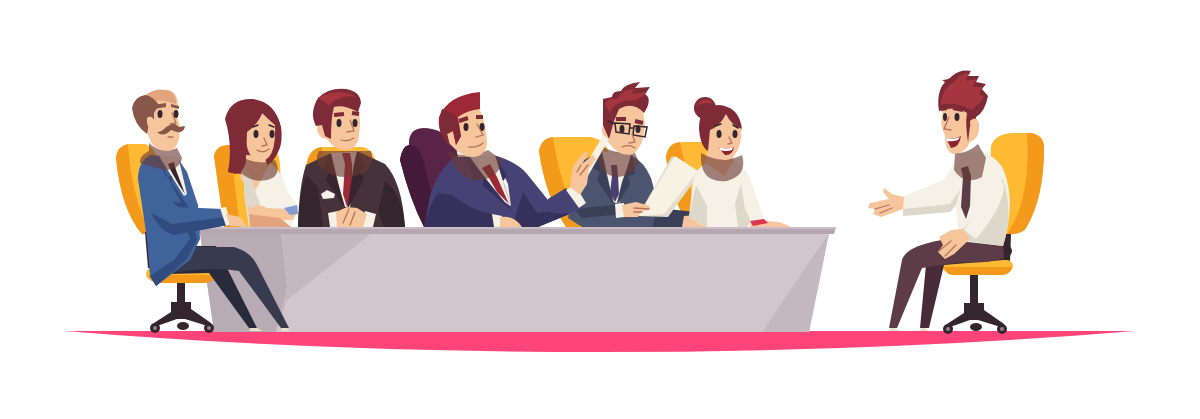
<!DOCTYPE html>
<html lang="en">
<head>
<meta charset="utf-8">
<title>Business meeting</title>
<style>
:root{--skin:#f7c59c;--skin-dark:#e3a37d;--hair:#7f2a37;--hair-light:#a5353f;--red:#9f2836;--yellow:#ffba33;--amber:#f39a1d;--ink:#35252f;--shirt:#f5f1e6;--shirt-shade:#ddd8c9;--blue:#41639b;--blue-dark:#304b7d;--brown:#46323a;--brown-dark:#35262d;--navy:#464275;--navy-dark:#35315c;--slate:#4c5570;--slate-dark:#394057;--plum:#5d3b47;--plum-dark:#472b36;--table:#d2c5cb;--table-side:#b9abb4;--table-top:#b5a6af;--floor:#ff4479}
html,body{margin:0;background:#fff;overflow:hidden}
svg{display:block;width:1200px;height:419px}
.skin{fill:var(--skin)}.skin-dark{fill:var(--skin-dark)}
.hair{fill:var(--hair)}.hair-light{fill:var(--hair-light)}.red{fill:var(--red)}
.yellow{fill:var(--yellow)}.amber{fill:var(--amber)}.ink{fill:var(--ink)}
.shirt{fill:var(--shirt)}.shirt-shade{fill:var(--shirt-shade)}
.blue{fill:var(--blue)}.blue-dark{fill:var(--blue-dark)}
.brown{fill:var(--brown)}.brown-dark{fill:var(--brown-dark)}
.navy{fill:var(--navy)}.navy-dark{fill:var(--navy-dark)}
.slate{fill:var(--slate)}.slate-dark{fill:var(--slate-dark)}
.plum{fill:var(--plum)}.plum-dark{fill:var(--plum-dark)}
.neck-shade{fill:#6b3a35;opacity:.62}
.line{fill:none;stroke:var(--ink);stroke-width:1.5;stroke-linecap:round}
.fold{fill:none;stroke:#b5735a;stroke-width:1.3;stroke-linecap:round}
.brow{fill:none;stroke:var(--hair);stroke-width:4}
</style>
</head>
<body>
<svg viewBox="0 0 1200 419" role="img" aria-label="Six people at a long table interviewing a seated candidate">
<defs>
<g id="chair-base">
<path class="ink" d="M-4 0H4V20H10V27L30 41V45L4 37H-4L-27 45V41L-10 30V20H-4Z"/>
<circle class="ink" cx="-26" cy="46" r="5"/><circle class="ink" cx="28" cy="46" r="5"/><ellipse class="ink" cx="2" cy="44" rx="6" ry="4"/>
<g fill="#93808a"><circle cx="-26" cy="46" r="2"/><circle cx="28" cy="46" r="2"/></g>
</g>
<g id="eyes"><ellipse class="ink" cx="0" cy="0" rx="2.5" ry="4"/><ellipse class="ink" cx="16" cy="0" rx="2.5" ry="4"/></g>
</defs>

<path id="floor" fill="var(--floor)" d="M65 331H1135Q880 352 600 352Q320 352 65 331Z"/>

<g id="back-chairs">
<path class="yellow" d="M214 156Q216 145 230 145H268Q279 148 280 165L284 227H224Z"/>
<path class="amber" d="M214 156Q216 145 230 145L240 227H224Z"/>
<path class="yellow" d="M306 168Q308 148 325 147H362Q374 148 377 168L380 200H304Z"/>
<path class="amber" d="M306 168Q308 148 322 147L326 200H304Z"/>
<path fill="#5a2448" d="M400 160Q402 146 409 145Q408 129 423 128Q444 128 456 146L470 227H424Q410 200 400 160Z"/>
<path fill="#431a38" d="M400 160Q402 146 409 145Q421 145 425 168L440 227H424Q410 200 400 160Z"/>
<path class="yellow" d="M539 151Q541 138 557 137H590Q606 139 609 155L612 227H566Q545 195 539 151Z"/>
<path class="amber" d="M539 151Q541 138 553 137Q559 180 580 227H566Q545 195 539 151Z"/>
<path class="yellow" d="M666 157Q668 143 684 142H714Q726 145 730 160L734 227H690Q671 200 666 157Z"/>
<path class="amber" d="M666 157Q668 143 680 142L699 227H690Q671 200 666 157Z"/>
</g>

<g id="woman-crossed-arms">
<path class="hair" d="M225 119Q230 98 253 99Q276 102 281 128Q282 151 272 162L254 176L228 172Q233 145 225 119Z"/>
<path class="skin" d="M246 155L264 156L275 185L252 195L240 178Z"/>
<path class="shirt" d="M243 168Q250 172 255 191L270 163Q283 172 287 191L299 207L291 227H249L245 200Z"/>
<path class="shirt-shade" d="M243 168Q250 172 255 191L260 204L250 227L245 200Z"/>
<path class="neck-shade" d="M242 157Q258 166 275 160Q281 170 274 177Q258 186 242 174Z"/>
<path class="skin" d="M245 126Q254 124 259 110Q269 120 275 125Q276 149 269 157Q262 164 252 157Q245 150 245 126Z"/>
<path class="hair" d="M240 115Q252 102 264 109Q258 125 247 132L246 158Q247 169 236 174L228 172Q236 142 240 115Z"/>
<path class="hair" d="M260 107Q276 113 276 133L273 158Q284 149 281 127Q276 107 260 107Z"/>
<use href="#eyes" x="256" y="134"/>
<path class="line" d="M253 127L258 125M269 125L274 127"/><path class="fold" d="M264 138L267 145L262 146M257 150Q263 154 269 149"/>
<path class="skin" d="M248 207L282 212Q293 206 298 210L293 220L255 221Q247 216 248 207Z"/>
<path class="skin-dark" d="M249 214L280 218L291 227H250Z"/>
<path class="skin" d="M252 207Q260 203 267 208L286 209L283 216L256 213Z"/>
<path fill="#809cd1" d="M284 208L297 205L298 214L290 215Z"/>
</g>

<g id="man-brown-suit">
<path class="brown" d="M329 154L306 165Q299 186 298 227H405Q402 182 385 164L357 151Z"/>
<path class="brown-dark" d="M318 187L323 227H298Q299 194 306 175ZM385 181L378 212L384 227H405Q402 193 385 181Z"/>
<path class="shirt" d="M331 153L344 207H350L358 151Z"/>
<path class="red" d="M342 153H350L352 164L353 194L347 207L343 194L345 164Z"/>
<path class="brown-dark" d="M330 153L322 170L329 173L326 180L346 210L332 164ZM357 151L367 168L360 172L364 179L347 210L354 164Z"/>
<path class="shirt" d="M321 194L327 190L335 194L334 198L323 199Z"/>
<path class="neck-shade" d="M319 151H371Q375 164 365 172Q342 183 323 170Q313 162 319 151Z"/>
<path class="skin" d="M323 113Q340 99 358 105Q362 122 358 141Q354 151 344 150Q333 149 327 139L322 138Q315 132 318 124Z"/>
<path class="hair" d="M331 139L325 136L322 125L316 126Q309 113 318 98Q329 87 346 89Q360 91 361 103L358 112Q343 104 334 107Q331 117 331 139Z"/>
<path class="hair-light" d="M318 98Q336 87 358 97Q341 94 329 105Z"/>
<use href="#eyes" x="339" y="123"/><path class="brow" d="M334 115L344 114M352 113L359 114"/>
<path class="fold" d="M350 120L354 131L347 132M341 140Q348 142 354 138"/>
<path class="shirt" d="M328 213L338 211V227H330ZM365 211L376 214L373 227H362Z"/>
<path class="skin" d="M336 212L347 207L357 208L367 214L363 227H337Z"/><path class="fold" d="M349 209L343 223M355 212L350 225"/>
</g>

<g id="director">
<path class="navy" d="M455 157Q437 171 430 196L424 227H538L584 208L568 190L548 200L527 174Q518 163 497 156Z"/>
<path class="navy-dark" d="M452 195Q470 210 495 215V227H424Q429 205 438 193ZM523 192L537 213L578 208L584 208L538 227H512Z"/>
<path class="shirt" d="M470 157L501 200L511 206L508 184L495 155Z"/>
<path class="red" d="M482 168L490 164L497 177L509 204L497 192L489 178Z"/>
<path class="navy-dark" d="M466 158L475 180L483 178V186L512 211L482 174ZM495 155L507 176L503 181L513 211L505 188Z"/>
<path class="neck-shade" d="M448 151Q468 160 488 150L502 160Q501 176 480 181Q456 180 448 151Z"/>
<path class="skin" d="M450 111Q465 101 478 106Q485 119 486 134Q490 150 479 156Q465 160 454 148L447 141Q442 131 449 128Z"/>
<path class="red" d="M456 145L453 131L447 134L450 146Q437 134 439 117Q448 95 480 92V109Q468 110 458 117L461 136Z"/>
<path class="hair" d="M442 109Q459 113 459 128L461 136L456 145L453 131L447 134L450 146Q434 132 442 109Z"/>
<use href="#eyes" x="466" y="127"/><path class="brow" d="M459 121L468 118M476 117L483 117"/><path class="fold" d="M477 124L483 135L476 137M469 147Q477 148 483 143"/>
<path class="shirt" d="M492 214L502 216V227H494Z"/><path class="skin" d="M500 217Q514 215 522 227H500Z"/>
</g>

<g id="man-glasses">
<path class="slate" d="M602 151L584 160L574 188L568 218L582 227H700L696 213L660 211L651 178Q644 161 629 154Z"/>
<path class="slate-dark" d="M574 209L623 204V214L582 218ZM658 208L696 212L700 227H652Z"/>
<path class="shirt" d="M602 151L613 202L619 204L631 154Z"/>
<path fill="#494074" d="M611 165H617L618 176L619 194L615 202L610 193L612 176Z"/>
<path class="slate-dark" d="M600 151L593 168L600 172L597 180L615 207L607 178ZM632 154L635 174L628 176L630 184L616 207L622 182Z"/>
<path class="neck-shade" d="M598 143Q613 156 634 151L639 162Q632 178 614 177Q592 170 598 143Z"/>
<path class="skin" d="M609 107Q624 97 642 105L645 125Q644 146 633 154Q620 158 609 143L603 136Q600 126 606 122Z"/>
<path class="hair" d="M609 139L603 125L603 99L612 97Q612 91 621 91Q624 84 640 82L635 88L650 87L645 94Q653 99 644 113Q633 101 619 109L614 121Z"/>
<path class="hair-light" d="M605 104Q608 98 617 99Q623 89 634 89L632 94L647 92Q640 101 624 101Q613 104 610 113Z"/>
<use href="#eyes" x="622" y="129"/><path class="brow" d="M616 119L626 119M635 121L643 123"/>
<path class="line" d="M608 121L615 124M615 123L630 124L629 134L616 132ZM634 126L647 127L645 137L633 135ZM630 128H634"/>
<path class="fold" d="M632 134L635 142L629 143M622 147Q629 144 635 148"/>
<path fill="#e5decf" d="M672 156L698 176L668 217L638 216Z"/><path fill="#f7f2e4" d="M675 156L698 171L664 214L638 216Z"/>
<path class="shirt" d="M615 204L624 203V217L616 218Z"/><path class="skin" d="M622 205L636 202L650 206L649 210L642 211L638 217L624 217Z"/>
<path class="fold" d="M634 208L649 209M634 212L642 212"/>
<path class="skin" d="M684 216L697 215L704 227H682Z"/>
</g>

<g id="director-raised-hand">
<path class="navy" d="M548 199L566 188L584 207Q569 217 548 212Z"/>
<path class="shirt" d="M566 190L575 185L586 203L579 208Z"/>
<path fill="#f7f2e4" d="M603 135L609 139L585 181L579 177Z"/>
<path class="skin" d="M570 187L573 166L584 152L588 153L582 164L593 155L596 159L589 169L587 184L580 195Z"/>
<path class="fold" d="M581 165L577 172M588 165L580 175"/>
</g>

<g id="woman-bun">
<circle class="hair" cx="705" cy="108" r="11"/><path class="hair-light" d="M696 106Q705 94 714 104Q705 101 696 106Z"/>
<path class="skin" d="M708 146L731 150L738 174L718 182L704 172Z"/>
<path class="shirt" d="M706 163Q693 170 692 190L689 217L706 227H747L741 210L751 222L765 221L752 184Q748 168 734 161L724 176Z"/>
<path class="shirt-shade" d="M696 185L707 206V227L689 217ZM741 184L745 209L751 222L747 227H738L735 204Z"/>
<path class="neck-shade" d="M701 153Q722 165 742 155Q748 175 727 181Q699 184 701 153Z"/>
<path class="skin" d="M706 126Q718 118 725 111Q735 114 741 127Q743 145 734 156Q726 164 715 156L708 148L703 142Q698 134 706 126Z"/>
<path class="hair" d="M708 151Q700 146 699 128Q699 107 718 105Q739 106 742 129Q731 125 726 114Q720 126 710 130Z"/>
<use href="#eyes" x="719" y="134"/><path class="line" d="M715 126L721 124M733 125L738 128"/><path class="fold" d="M729 137L732 143L728 144"/>
<path fill="#8d2432" d="M718 147Q727 150 734 147Q732 156 725 155Z"/><path fill="#fff" d="M719 147Q727 150 733 147L732 150Q726 152 720 150Z"/>
<path class="skin" d="M751 222L767 221Q781 221 791 227H750Z"/><path fill="#dc3650" d="M750 221L764 219L768 223L753 226Z"/>
</g>

<g id="table">
<path fill="var(--table)" d="M200 233H829L809 332H214Z"/>
<path fill="var(--table-side)" d="M200 233H281L287 288L276 332H214Z"/>
<path fill="#c5b7bf" d="M281 233H372L287 300L276 332L287 288ZM829 233L809 332H762Z"/>
<path fill="var(--table-top)" d="M187 227H836L834 234H192Z"/><path fill="#cbbdc5" d="M187 227H836V229H188Z"/>
</g>

<g id="man-blue-suit">
<path class="yellow" d="M116 158Q117 146 130 144H145Q156 147 160 168L166 235L142 234Q121 210 116 158Z"/>
<path class="amber" d="M116 158Q117 146 128 144Q132 200 151 234H142Q121 210 116 158Z"/>
<path class="ink" d="M145 232L152 231L154 268H148Z"/>
<use href="#chair-base" x="181" y="282"/>
<rect class="yellow" x="146" y="268" width="71" height="12" rx="6"/><path class="amber" d="M148 275H216Q213 283 205 283H158Q150 283 148 275Z"/>
<path fill="#e9dfcc" d="M249 331L253 325L262 331ZM281 331L283 325L290 331Z"/>
<path fill="#292a3b" d="M174 246H216L223 260L257 328H249L209 273L168 274Z"/>
<path fill="#383a4e" d="M187 247H234Q251 252 257 265L289 328H281L239 271Q210 266 167 274Z"/>
<path class="blue" d="M150 155Q138 162 138 179L147 239L150 276L156 286L190 260L200 239L198 205L187 172L177 157Z"/>
<path class="shirt" d="M159 156L184 196L187 194L178 156Z"/><path class="ink" d="M168 164L174 162L176 170L185 194L179 185L171 171Z"/>
<path class="blue-dark" d="M157 156L166 177L172 176V183L190 209L197 240L187 259L156 286L150 276L174 260L190 239L178 206L161 207L148 193Q162 200 181 203Z"/>
<path class="neck-shade" d="M149 143Q162 155 177 148L182 158Q180 170 164 170L140 163Q139 156 149 151Z"/>
<path class="skin" d="M148 98Q158 88 169 90Q178 93 178 105L177 116L180 127Q180 145 172 150Q161 153 152 144L145 128Z"/>
<path class="skin-dark" d="M143 97Q155 86 170 91Q177 95 176 104Q162 98 148 102Z"/>
<path fill="#89564a" d="M132 108Q134 97 145 95Q153 96 159 105L154 113V125L149 124L147 134Q134 125 132 108Z"/>
<path class="skin" d="M147 118Q152 114 155 122L153 131Q146 128 147 118Z"/>
<use href="#eyes" x="160" y="114"/><path fill="#89564a" d="M153 105L166 103V107L154 109ZM171 104L179 106V109L171 107ZM157 132Q162 132 166 127L174 123L179 127L185 126Q184 133 177 132L171 130Q163 138 157 132Z"/>
<path class="fold" d="M172 113L176 123L170 124M168 137H173"/>
<path class="blue" d="M140 179Q149 169 158 181L177 207L223 209L228 225L174 235Q161 232 151 213Z"/>
<path class="blue-dark" d="M151 213L172 224L226 217L228 225L174 235Q161 232 151 213Z"/>
<path class="shirt" d="M220 208L226 207L231 224L226 226Z"/><path class="skin" d="M226 214L240 217L247 227L230 226Z"/>
</g>

<g id="candidate">
<path class="yellow" d="M991 146Q995 134 1012 133H1032Q1044 135 1044 148Q1044 198 1026 228Q1021 235 1007 234H988Z"/>
<path class="amber" d="M1027 133Q1044 134 1044 148Q1044 198 1026 228Q1021 235 1007 234Q1031 200 1027 133Z"/>
<path class="ink" d="M1004 234H1011L1010 263H1001Z"/><circle class="ink" cx="1006" cy="251" r="6"/>
<use href="#chair-base" x="974" y="283"/><rect class="ink" x="970" y="272" width="8" height="16"/>
<rect class="yellow" x="942" y="260" width="71" height="12" rx="6"/><path class="amber" d="M944 267H1012Q1010 275 1002 275H953Q946 275 944 267Z"/>
<path fill="#e9dfcc" d="M888 331L892 326L899 331ZM919 331L923 326L929 331Z"/>
<path class="plum-dark" d="M955 240H1000L1004 260L944 265L929 328H920L926 265Z"/>
<path class="plum" d="M942 240H1003L1004 258Q986 264 961 262L922 268L897 328H889L902 260Q906 246 942 240Z"/>
<path class="shirt" d="M959 154L945 179L902 197L903 216L950 212L956 205L959 241L1003 246Q1016 202 1004 171Q998 157 980 151Z"/>
<path class="shirt-shade" d="M903 209L950 204L960 190L956 205L950 212L903 216ZM1003 179L980 211L962 230L968 241L1003 246Q1014 213 1003 179Z"/>
<path class="plum" d="M961 168L968 166L971 176L970 206L966 219L961 207L963 177Z"/>
<path class="neck-shade" d="M955 153Q967 154 978 144L986 158L982 177Q964 186 954 170Z"/>
<path class="shirt" d="M979 184Q990 172 1004 183Q1005 205 976 239L964 230L981 207Z"/>
<path class="skin" d="M951 230L963 229L970 239L954 254L945 259L938 252L943 245L939 237Z"/><path class="fold" d="M951 241L939 251M956 245L945 256"/>
<path class="skin" d="M904 197L892 194L884 188L883 192L889 199L870 203L868 208L875 209L873 214L881 217L903 209Z"/><path class="fold" d="M889 205L875 209M892 208L880 213"/>
<path class="skin" d="M943 106Q958 97 973 107L976 121L979 128Q979 139 970 142Q965 154 953 154Q945 151 945 136L941 124Z"/>
<path class="hair" d="M939 111Q936 92 945 82L942 80Q949 80 952 76Q961 69 971 71L967 76L979 76L976 82L986 84L982 89L988 96Q985 112 976 117L976 130L970 126L968 142Q965 123 967 113Q955 105 939 111Z"/>
<path class="hair-light" d="M941 105Q942 88 954 82Q961 72 970 73L965 81L977 79L972 87L983 87L979 94L984 97Q977 107 971 110Q956 101 941 105Z"/>
<path class="skin" d="M970 121Q977 115 979 124Q980 135 971 138Z"/>
<ellipse class="ink" cx="945" cy="117" rx="2" ry="4"/><ellipse class="ink" cx="957" cy="117" rx="2.5" ry="4"/><path class="brow" d="M941 109L947 108M953 108L963 110"/>
<path class="fold" d="M949 117L944 129L951 130"/><path fill="#8d2432" d="M946 138Q954 140 961 136Q959 148 951 148Z"/><path fill="#fff" d="M946 138Q954 140 960 137L958 140Q952 142 947 141Z"/>
</g>
</svg>
</body>
</html>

_EXERCISE INSTRUCTIONS_
The answer is the run of lines above from the line containing "275H216Q213 283 205" through the line containing "155Q138 162 138", copied exactly and alone.

_TASK OUTPUT_
<rect class="yellow" x="146" y="268" width="71" height="12" rx="6"/><path class="amber" d="M148 275H216Q213 283 205 283H158Q150 283 148 275Z"/>
<path fill="#e9dfcc" d="M249 331L253 325L262 331ZM281 331L283 325L290 331Z"/>
<path fill="#292a3b" d="M174 246H216L223 260L257 328H249L209 273L168 274Z"/>
<path fill="#383a4e" d="M187 247H234Q251 252 257 265L289 328H281L239 271Q210 266 167 274Z"/>
<path class="blue" d="M150 155Q138 162 138 179L147 239L150 276L156 286L190 260L200 239L198 205L187 172L177 157Z"/>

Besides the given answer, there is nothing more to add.